The City Can't Find Anyone To Take Over Farmers Market. Tom Spicer Knows Why.
I've known Tom for a while -- long enough to have sneaked a peek at his handwritten plans for the market, which he's jotted down in a journal and forwarded over in a few e-mails over the years. I always thought Tom, who's turned a small patch of land behind Jimmy's Food Store into a mighty urban garden, just might end up running the place one day. At the very least, surely someone would ask him to come aboard.
But as far as he's concerned, the place is too "antiquated" as it stands now to bother with.
"Sure," he says, "I've thought about it. But it's kind of a farce. Everyone I've talked to gives me a blank stare when I talk about it. They don't know what I am talking about." Because it's not like Tom doesn't have a few suggestions.
"Look," he says this morning, "I don't think anybody knows how to make it work, quite frankly. Everybody has ideas, but I don't think any of them make sense. It would have to be a lot more competitive, for one thing, and not in the way where you force people out. You bring in other things that are missing -- for one, a better selection of local produce and more of it. Then you have to store and market it better. Whoever the new manager is [Janel Leatherman], it looks like she said, 'Hey, you grow baby carrots. You grow micro-greens.' And why? There's no proper storage for those things. When you got to a grocery store everything's merchandised properly: These things are refrigerated, these things are on a dry island. ...
"You have to be active in developing farmers. They don't have anyone to do that. I do that, but I am barely squeaking out a living. I am self-propelled. I have just enough to put one foot in front of the other. But you have to get it out to the restaurants, have to have an extended line of produce, not a bunch of baby carrots sitting out in the 100-degree heat stacked on a card table. You cant just say, 'Grow baby carrots.' You have to show 'em how. They need to be in refrigeration, and that's just one thing they lack. They're still in the Stone Age."
First thing Tom would do is shut off the sheds -- keep people from being able to park in and drive through the places in which folks are selling their produce. He'd move refrigerators and freezers into the sheds. He'd partner with the neighboring greenhouses and see if they'd be interested in turning them into you-pick-'ems. He'd get actual farmers involved in the day-to-day and help them ship their product to far-off places that want Texas-grown produce.
These are but a few of the ideas -- a few among hundreds, all of which take money and expertise and people. A few other folks in the restaurant and produce biz with whom I've spoken about the downtown market for years say much the same thing: Whoever winds up with the market needs to have experience in marketing and retail, in dealing with local restaurants and shipping product elsewhere.
There has been talk of some chefs getting together to take over the joint, but a lot of people I know in the food business think that's a very, very bad idea.
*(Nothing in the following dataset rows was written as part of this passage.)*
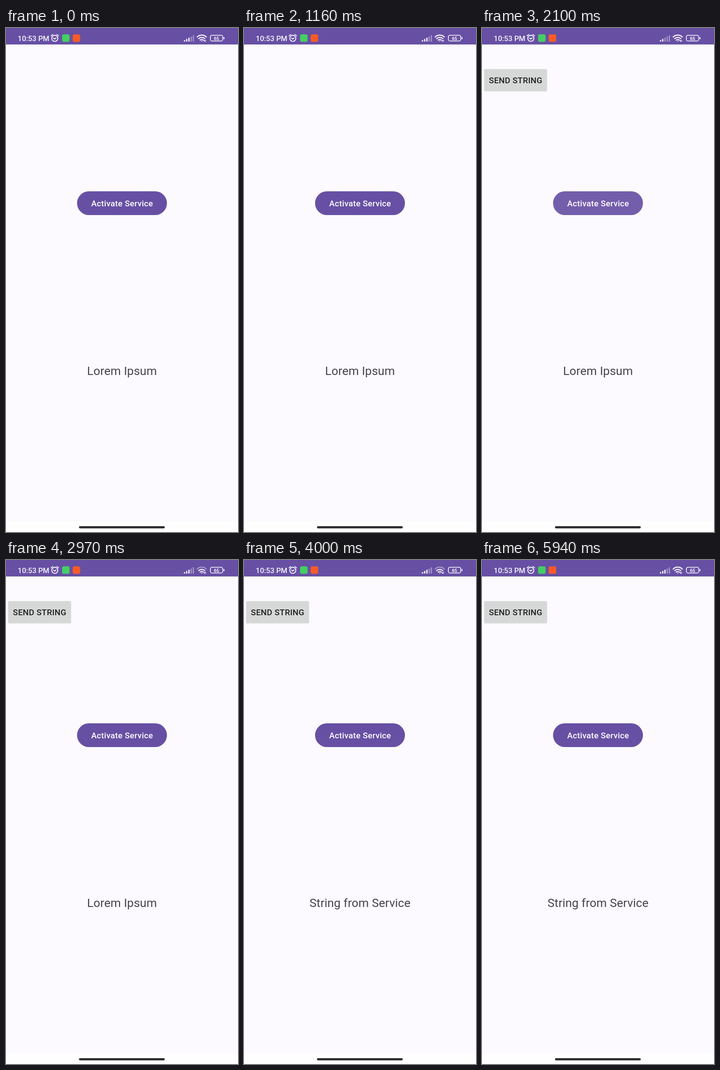
Write an HTML page that moves like this. It is 480 px wide and 1040 px high and loops after 6.97 s.

```html
<!DOCTYPE html>
<html lang="en">
<head>
<meta charset="utf-8">
<title>Service demo</title>
<style>
  html, body { margin: 0; width: 100%; height: 100%; overflow: hidden; background: #fcfafe; }
  svg { display: block; width: 480px; height: 1040px; font-family: Roboto, sans-serif; }
  text { text-anchor: middle; }
  .label { font-size: 17.1px; font-weight: 500; letter-spacing: .27px; }
  .line { fill: none; stroke: #f5f3fa; stroke-linecap: round; }
</style>
</head>
<body>
<svg viewBox="0 0 480 1040">
  <defs>
    <clipPath id="pillClip"><rect x="147" y="337" width="186" height="49" rx="24.5"/></clipPath>
    <clipPath id="sendClip"><rect x="4.5" y="85" width="130" height="45.5" rx="2.5"/></clipPath>
    <radialGradient id="light">
      <stop offset=".9" stop-color="#fff"/>
      <stop offset="1" stop-color="#fff" stop-opacity=".3"/>
    </radialGradient>
    <radialGradient id="dark">
      <stop offset=".9"/>
      <stop offset="1" stop-opacity=".3"/>
    </radialGradient>
  </defs>
  <rect width="480" height="1040" fill="#fcfafe"/>
  <rect y="1019" width="480" height="21" fill="#fefefe"/>

  <g id="status" fill="#f5f3fa">
    <rect width="480" height="34" fill="#6750a4"/>
    <text x="57" y="27" font-size="15.2" font-weight="500">10:53 PM</text>
    <circle class="line" cx="101" cy="21.3" r="6.3" stroke-width="1.8"/>
    <path class="line" stroke-width="1.8" d="M93.3 16.2l3.4-2.8M108.7 16.2l-3.4-2.8M98.3 20.6l2.5 2.2 3-2.4"/>
    <rect x="116" y="13" width="15.5" height="15.5" rx="4" fill="#44cf62"/>
    <rect x="138" y="13" width="15.5" height="15.5" rx="4" fill="#f85a28"/>
    <g id="signal"></g>
    <g class="line" stroke-width="2.2" stroke-linecap="butt">
      <path id="outerArc" d="M395.6 18.6a13.3 13.3 0 0 1 18.8 0"/>
      <path d="M398.7 22a8.9 8.9 0 0 1 12.6 0"/>
      <path d="M401.7 25a4.7 4.7 0 0 1 6.6 0"/>
    </g>
    <path d="M403.2 26.2h3.6L405 28.4z"/>
    <path d="M409.2 26l1.3-1.8 1.3 1.8v2.2h-1.6zM412.2 24.5h1.2v2h1l-1.6 2z"/>
    <rect class="line" x="422.8" y="15" width="25.6" height="11.8" rx="3.4" stroke-width="1.6"/>
    <rect x="450" y="18.6" width="2" height="4.6" rx="1"/>
    <text x="435.6" y="24.5" font-size="9.8" font-weight="700">65</text>
  </g>

  <g id="send">
    <rect x="4" y="84.5" width="131" height="46.8" rx="3" fill="#ececee"/>
    <g clip-path="url(#sendClip)">
      <rect y="80" width="140" height="56" fill="#d6d7d7"/>
      <circle id="sendRipple" cx="75" cy="108" fill="url(#dark)"/>
    </g>
    <text class="label" x="69.6" y="114" fill="#1f1f1f">SEND STRING</text>
  </g>

  <g clip-path="url(#pillClip)">
    <rect x="147" y="337" width="186" height="49" fill="#6750a4"/>
    <circle id="pillRipple" cx="244" cy="361" fill="url(#light)"/>
  </g>
  <text class="label" x="240.2" y="368" fill="#fff">Activate Service</text>

  <text id="message" x="240" y="716" font-size="24.44" letter-spacing=".08" fill="#45424a"></text>
  <rect x="151" y="1028" width="177.5" height="4.4" rx="2.2" fill="#2b2b2e"/>
</svg>
<script>
const LOOP = 6970, SEND_SHOWN = 2050, TEXT_CHANGED = 3550;
const WEAK_SIGNAL = [1770, 2810], WEAK_WIFI = [2810, 5820];

const byId = id => document.getElementById(id);
const within = (t, [start, end]) => t >= start && t < end;

const bars = [3, 5.5, 8, 10.5, 13].map((height, i) => {
  const bar = document.createElementNS('http://www.w3.org/2000/svg', 'rect');
  const box = { x: 368 + i * 4.6, y: 28 - height, width: 2.6, height, rx: .6 };
  for (const key in box) bar.setAttribute(key, box[key]);
  return byId('signal').appendChild(bar);
});

// A touch ripple: the disc grows while its opacity follows [time, opacity] keys.
function ripple(id, keys) {
  const disc = byId(id), start = keys[0][0];
  return t => {
    const i = keys.findIndex(key => t < key[0]);
    const active = i > 0;
    disc.style.display = active ? '' : 'none';
    if (!active) return;
    const [t0, a0] = keys[i - 1], [t1, a1] = keys[i];
    disc.setAttribute('opacity', a0 + (a1 - a0) * (t - t0) / (t1 - t0));
    disc.setAttribute('r', 3.1 * (t - start) ** .7);
  };
}

const ripples = [
  ripple('pillRipple', [[1770, 0], [1850, .24], [2000, .24], [2100, .08], [2270, 0]]),
  ripple('sendRipple', [[3510, 0], [3570, .12], [3760, .12], [4000, 0]])
];

function draw() {
  const t = performance.now() % LOOP;
  ripples.forEach(update => update(t));
  byId('send').style.display = t < SEND_SHOWN ? 'none' : '';
  byId('message').textContent = t < TEXT_CHANGED ? 'Lorem Ipsum' : 'String from Service';
  const lit = within(t, WEAK_SIGNAL) ? 2 : 3;
  bars.forEach((bar, i) => bar.setAttribute('fill-opacity', i < lit ? 1 : .42));
  byId('outerArc').setAttribute('stroke-opacity', within(t, WEAK_WIFI) ? .45 : 1);
  requestAnimationFrame(draw);
}
draw();
</script>
</body>
</html>
```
Tom's among them: "They don't know when to grow, they don't read seed catalogs, they don't know how to change crops. And they don't know how to sell."
Truth told, Tom says, the market's probably in the wrong location. "I'm surprised they didn't let Jerry Jones build Cowboys Stadium there," he says, laughing. "Let him have it." (Which echoes something someone else said to me recently: Instead of one centralized market, perhaps the city should operate four smaller ones scattered throughout the city.)
But, no, the Dallas Farmers Market isn't going anywhere. Not yet, anyhow. Besides, Tom says, "That's still a place for the farmers market, but a lot of things need to be added. A lot of the farmers are nervous they're gong to be kicked out, but set an example for them. Show them what sells and how to sell it, and when they see it works, they'll get on board. There are good things about down-home Texas produce, but they're shooting at the goofy public, and they're smarter than the growers. They go to Whole Foods and Central Market. They want to see what's organic, where it came from. They know what they want, and they know where to get it."